Tesla has a mountain of debt. It will look like a small mountain if you think Tesla is going to keep doubling its revenue frequently over the next ten years. It will look like Mount Everest if you think Tesla is going to be bankrupt.
Either way there is debt. On June 30, 2018 Tesla was carrying $9.51 billion in the form of long term debt. Add $2.020 billion which is the current portion of Tesla’s long term debt and capital leases, you are looking at a nearly $11.53 billion mountain.
Tesla is leveraged. But that’s the way the company has gone about its business for the past several years, raising debt and equity to fund their expansion spree. But Tesla is a growing a company, and revenue has gone from $204 million in 2011 to $11.758 billion by 2017. Tesla was building around 100,000 vehicles in 2017 and, if things go according to plan, Tesla may end up easily doubling that count in 2018 and triple it by 2019.
The company has been talking about plans to reach a million cars around 2020. A ten fold increase in volume, which is certainly going to increase Tesla’s revenue many times over what they brought in 2017.
If Tesla wants to reduce leverage, all they have to do is stop adding more debt, as they watch their revenue get dragged up by accelerating production volume.
Why pay off debt? Makes no sense. That too for a company that wants to build Gigafactories all around the world.
CFO Deepak Ahuja said this during the second quarter earnings call: “we’re executing on an operating plan that keeps us sufficiently self-funded despite our CapEx needs and our debts maturing, and still keep a very healthy balance on our balance sheet.
Elon Musk followed that statement by adding, “Yeah, our default plan is we pay – we start paying off our debts. I don’t mean refinacing them, I mean paying them off.” He added, “For example, there’s a convert that’s coming due soon, a couple hundred million, $900 million, something like that. We expect to pay that off with internally generated cash flow.”
Elon wants to pay of the $900 million convert that’s becoming due soon with internally generated cash flow. He is saying Tesla does not want to re-finance debt, but pay them off with internally generated cash flow.
That’s as wierd a statement as you can hear from a CEO who is planning to more than double weekly production capacity from 7,000 units to around 19,000 units in two to three years.
Triple your production in three years and use your cash flow to pay off debt that is getting smaller on its own, relative to your revenues, when it can be used to fund your expansion? Does not make much sense, does it?
According to a research paper written by Brad A. Badertscher, University of Notre Dame, Dan Givoly, Penn State University, Sharon P. Katz, Columbia University and Hanna Lee, University of Maryland:
After controlling for factors identified by past research as affecting the cost of debt (including firm fundamentals, bond characteristics, the firm’s information environment, as well as the endogenous nature of the choice of being public), the cost of debt is higher for privately-owned firms compared to publicly-owned firms.

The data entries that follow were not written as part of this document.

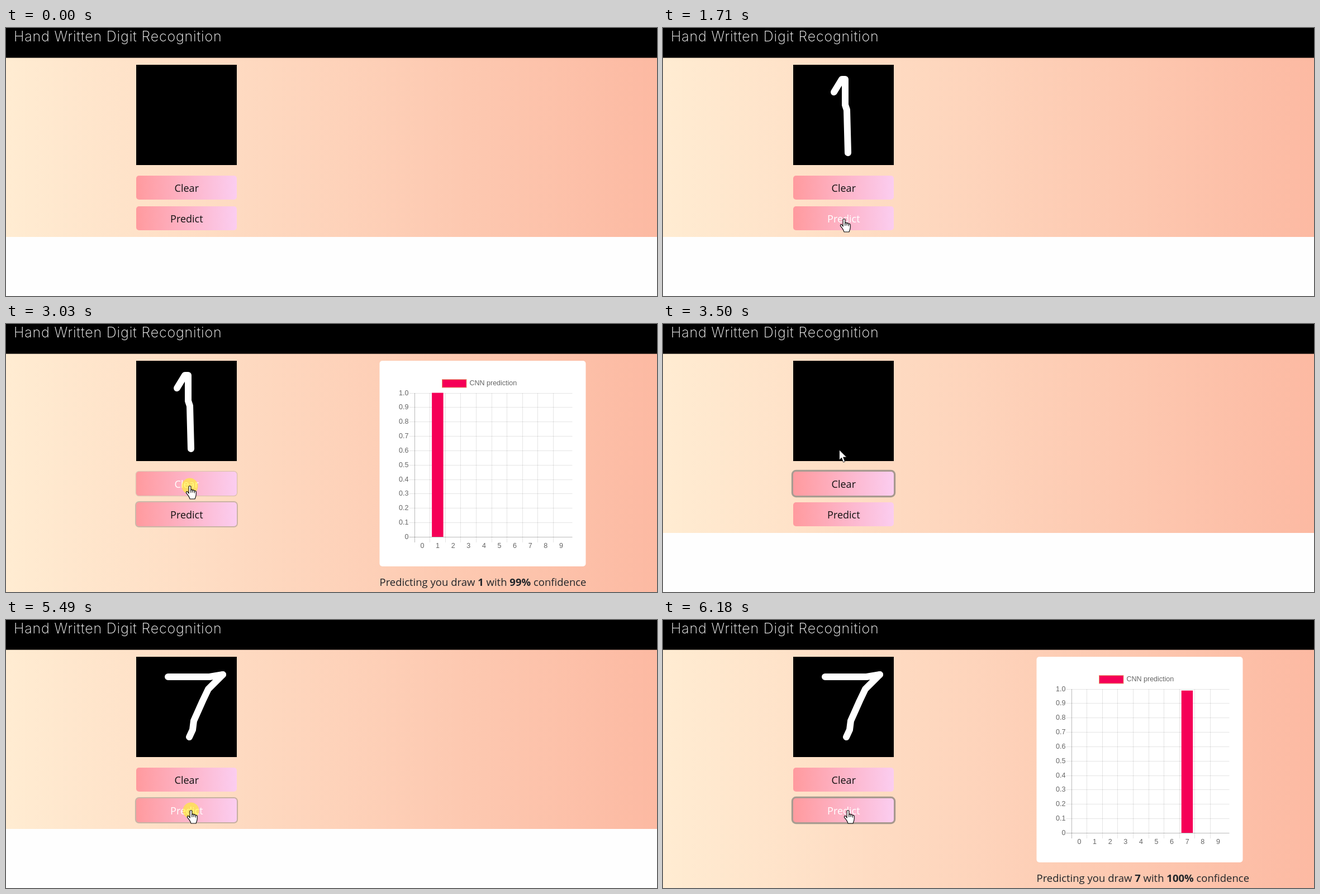
An HTML page that plays this animation: 1165 by 481 pixels, repeating every 6.26 s.

```html
<!DOCTYPE html>
<html lang="en">
<head>
<meta charset="utf-8">
<title>Hand Written Digit Recognition</title>
<style>
  html, body { margin: 0; width: 100%; height: 100%; overflow: hidden; background: #fefefe; }
  svg { display: block; width: 100%; height: 100%; }
  .title { font: 200 25px Inter, sans-serif; letter-spacing: .83px; fill: #fff; }
  .button { font: 18px "Open Sans", "Noto Sans", sans-serif; text-anchor: middle; }
  .result { font: 18.5px "Open Sans", "Noto Sans", sans-serif; fill: #212529; }
  .result .strong { font-weight: 700; }
  .chart { font: 12.5px "Liberation Sans", Arial, sans-serif; fill: #666; }
  .ring { fill: none; stroke: rgb(82, 88, 93); }
  .track { fill: none; stroke: none; }
  .ink { stroke: #fff; stroke-width: 12; stroke-linecap: round; stroke-linejoin: round; }
</style>
</head>
<body>
<svg viewBox="0 0 1165 481">
  <defs>
    <linearGradient id="peach" x2="1.07"><stop stop-color="#ffecd2"/><stop offset="1" stop-color="#fcb69f"/></linearGradient>
    <linearGradient id="pink"><stop stop-color="#ff9a9e"/><stop offset="1" stop-color="#fbcdf0"/></linearGradient>
  </defs>
  <rect id="backdrop" y="53" width="1165" height="322" fill="url(#peach)"/>
  <rect width="1165" height="53.5"/>
  <text class="title" x="14" y="23.5">Hand Written Digit Recognition</text>
  <rect x="233" y="66" width="180" height="180"/>
  <g id="tracks"></g>
  <g id="buttons"></g>
  <g id="panel">
    <rect x="668.5" y="66" width="369" height="369" rx="5" fill="#fff"/>
    <g id="chart" class="chart">
      <rect x="780.5" y="99.5" width="43.5" height="14.5" fill="#f50057" stroke="#e5a070"/>
      <text x="829.5" y="110">CNN prediction</text>
    </g>
    <rect id="bar" width="20.5" fill="#f50057"/>
    <text class="result" x="668.5" y="470">Predicting you draw <tspan id="digit" class="strong"></tspan> with <tspan id="percent" class="strong"></tspan> confidence</text>
  </g>
  <g id="pointer">
    <circle id="halo" r="14.5" fill="#ff0" fill-opacity=".5"/>
    <path id="arrow" d="M0 0V18L4 14 7 22 10 21 7 13H13Z" fill="#fff" stroke="#000" stroke-width=".8"/>
    <g id="hand" transform="translate(0 -1) scale(.94)" fill="#fff" stroke="#000" stroke-width="1.2" stroke-linejoin="round">
      <path d="M-2 2Q0-1 2 2V9Q4 6 5.4 9.4 7.5 7 8.8 10.4 11 9 12 12V16.5Q12 20 9.6 25.5H0Q-1 21-7 14-7 10-4 12L-2 15Z"/>
      <path d="M2 8.5v5M5.4 9.4v4M8.8 10.4v4" fill="none"/>
    </g>
  </g>
</svg>
<script>
const LOOP = 6260, CLICK = 120, FADE = 150, HOLD = 80, APPEAR = 70;
const PREDICT_ONE = 1746, CLEAR = 2972, PREDICT_SEVEN = 5393, CLEARED = CLEAR + CLICK;
const clicks = [PREDICT_ONE, CLEAR, PREDICT_SEVEN];
const $ = id => document.getElementById(id);

function add(parent, tag, attrs, text = "") {
  const node = document.createElementNS("http://www.w3.org/2000/svg", tag);
  for (const name in attrs) node.setAttribute(name, attrs[name]);
  node.textContent = text;
  return parent.appendChild(node);
}

function makeMove(start, end, d, inkUntil = 0) {
  const track = add($("tracks"), "path", { d, class: inkUntil ? "track ink" : "track" });
  return { start, end, inkUntil, track, length: track.getTotalLength() };
}

// The pointer rests at the end of each move until the next one starts.
const moves = [
  makeMove(APPEAR, 380, "M368 164 306 115"),
  makeMove(380, 1310, "M306 115 320 92H326V138L329 147 331 224", CLEARED),
  makeMove(1400, 1650, "M331 224 324 343"),
  makeMove(2830, 2960, "M324 343 329 291"),
  makeMove(3300, 3810, "M329 291 290 102"),
  makeMove(4150, 4500, "M290 102H364L388 98", LOOP),
  makeMove(4500, 5000, "M388 98 362 124 352 145 336 181 334 197 328 210", LOOP),
  makeMove(5080, 5300, "M328 210 331 342")
];

function makeButton(label, y) {
  const box = { x: 233, y, width: 180, height: 43, rx: 5 };
  const ring = add($("buttons"), "rect", { ...box, class: "ring" });
  add($("buttons"), "rect", { ...box, fill: "url(#pink)" });
  const text = add($("buttons"), "text", { x: 323.3, y: y + 29.3, class: "button" }, label);
  return { y, ring, text };
}
const clear = makeButton("Clear", 265), predict = makeButton("Predict", 320);

const columnX = i => 731.5 + 27.6 * i;
const barHeight = value => 258.5 * value;
for (let i = 0; i <= 10; i++) {
  const y = Math.round(382 - barHeight(i / 10)) + .5, x = Math.round(columnX(i)) - .5;
  const stroke = `rgba(0,0,0,${i ? .1 : .27})`;
  add($("chart"), "path", { d: `M721.5 ${y}H1013.5`, stroke });
  add($("chart"), "text", { x: 720.5, y: y + 3.5, "text-anchor": "end" }, i ? (i / 10).toFixed(1) : "0");
  if (i < 10) {
    add($("chart"), "path", { d: `M${x} 124V392`, stroke });
    add($("chart"), "text", { x: columnX(i) + 13.5, y: 402, "text-anchor": "middle" }, i);
  }
}

const clamp = v => Math.min(1, Math.max(0, v));
const smooth = k => k * k * (3 - 2 * k);
const show = (node, on) => node.setAttribute("display", on ? "inline" : "none");
const travelled = (move, t) => move.length * smooth(clamp((t - move.start) / (move.end - move.start)));

function pointerAt(t) {
  const move = moves.findLast(m => t >= m.start) || moves[0];
  return move.track.getPointAtLength(travelled(move, t));
}

function drawInk(t) {
  for (const move of moves.filter(m => m.inkUntil)) {
    show(move.track, t >= move.start && t < move.inkUntil);
    move.track.setAttribute("stroke-dasharray", `${travelled(move, t)} 999`);
  }
}

function drawButton(button, focus, hovered) {
  button.ring.setAttribute("stroke-width", 6.4 * focus);
  button.ring.setAttribute("stroke-opacity", .5 * focus);
  button.text.setAttribute("fill", hovered ? "#fff" : "#111");
}

function drawResult(t) {
  const first = t < CLEARED;
  const age = t - CLICK - (first ? PREDICT_ONE : PREDICT_SEVEN);
  const visible = age >= 0;
  show($("panel"), visible);
  $("backdrop").setAttribute("height", visible ? 428 : 322);
  const digit = first ? 1 : 7;
  const height = barHeight(1 - (1 - clamp(age / 1000)) ** 4);
  $("bar").setAttribute("x", columnX(digit) + 3);
  $("bar").setAttribute("y", 382 - height);
  $("bar").setAttribute("height", height);
  $("digit").textContent = digit;
  $("percent").textContent = first ? "99%" : "100%";
}

function drawPointer(t, { x, y }, onButton) {
  const drawing = moves.some(m => m.inkUntil && t >= m.start && t < m.end + HOLD);
  const clicking = clicks.some(start => t >= start && t < start + CLICK);
  $("pointer").setAttribute("transform", `translate(${x} ${y})`);
  show($("pointer"), t >= APPEAR);
  show($("halo"), drawing || clicking);
  show($("arrow"), !onButton);
  show($("hand"), onButton);
}

function render(t) {
  const pointer = pointerAt(t);
  const over = button => pointer.y >= button.y && pointer.y <= button.y + 43;
  const since = start => clamp((t - start) / FADE);
  drawInk(t);
  drawResult(t);
  drawButton(clear, since(CLEAR) - since(moves[5].start), over(clear));
  drawButton(predict, since(PREDICT_ONE) - since(CLEAR) + since(PREDICT_SEVEN), over(predict));
  drawPointer(t, pointer, over(clear) || over(predict));
}

const started = performance.now();
function tick() {
  render((performance.now() - started) % LOOP);
  requestAnimationFrame(tick);
}
tick();
</script>
</body>
</html>
```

Specifically, after these controls, the yield spread is higher on average by more than 100 basis points (with the exact amount depending on the test specification).
The research paper covered extensive ground as the Professors looked into 256 private equity and public debt firms and 3,415 public equity and public debt firms, which represent, respectively, 1,150 and 29,193 firm-years over the years 1987-2010.
So the yield spread is higher by one percentage point on average. If Tesla’s Cost of debt increased by two to three percentage points when it goes private, Tesla will have to cough up an additional $1.15 to $1.75 billion dollars in interest payments for holding $11.5 billion debt over the next five years. That’s building a Gigafactory 4.
Even if Tesla decides not to increase its debt after going private, Tesla will have to set aside billions of dollars for interest payments.
But a sharp rise in interest payments is only a small pain in the bigger scheme of things. The real pain comes in the form of equity dilution for a private company.
Let’s assume that you are an investor reviewing companies to invest two billion dollars. You finalize two companies, Company A and Company B. All things are equal and the only difference is Company A has $11.5 billion debt and Company B has zero debt.
For the two billion dollars you are investing you will ask for more stake in Company A than in Company B. Thanks to the debt load, Company A increases your risk and you ask for more reward in the form of additional stake.
Debt increases the rate of dilution, apart from increasing interest payments.
Not a great place to be if you are the founder with 20% stake. Better to pay off the debt and reduce the rate of dilution at each funding round.
Need more proof?
“Furthermore, with over $1 billion in cash reserves and no debt, the company is in a financially strong position and is well positioned for future growth.” – SpaceX CFO Bret Johnson told Quartz in 2017
Elon Musk is running a private company with no debt. But Why?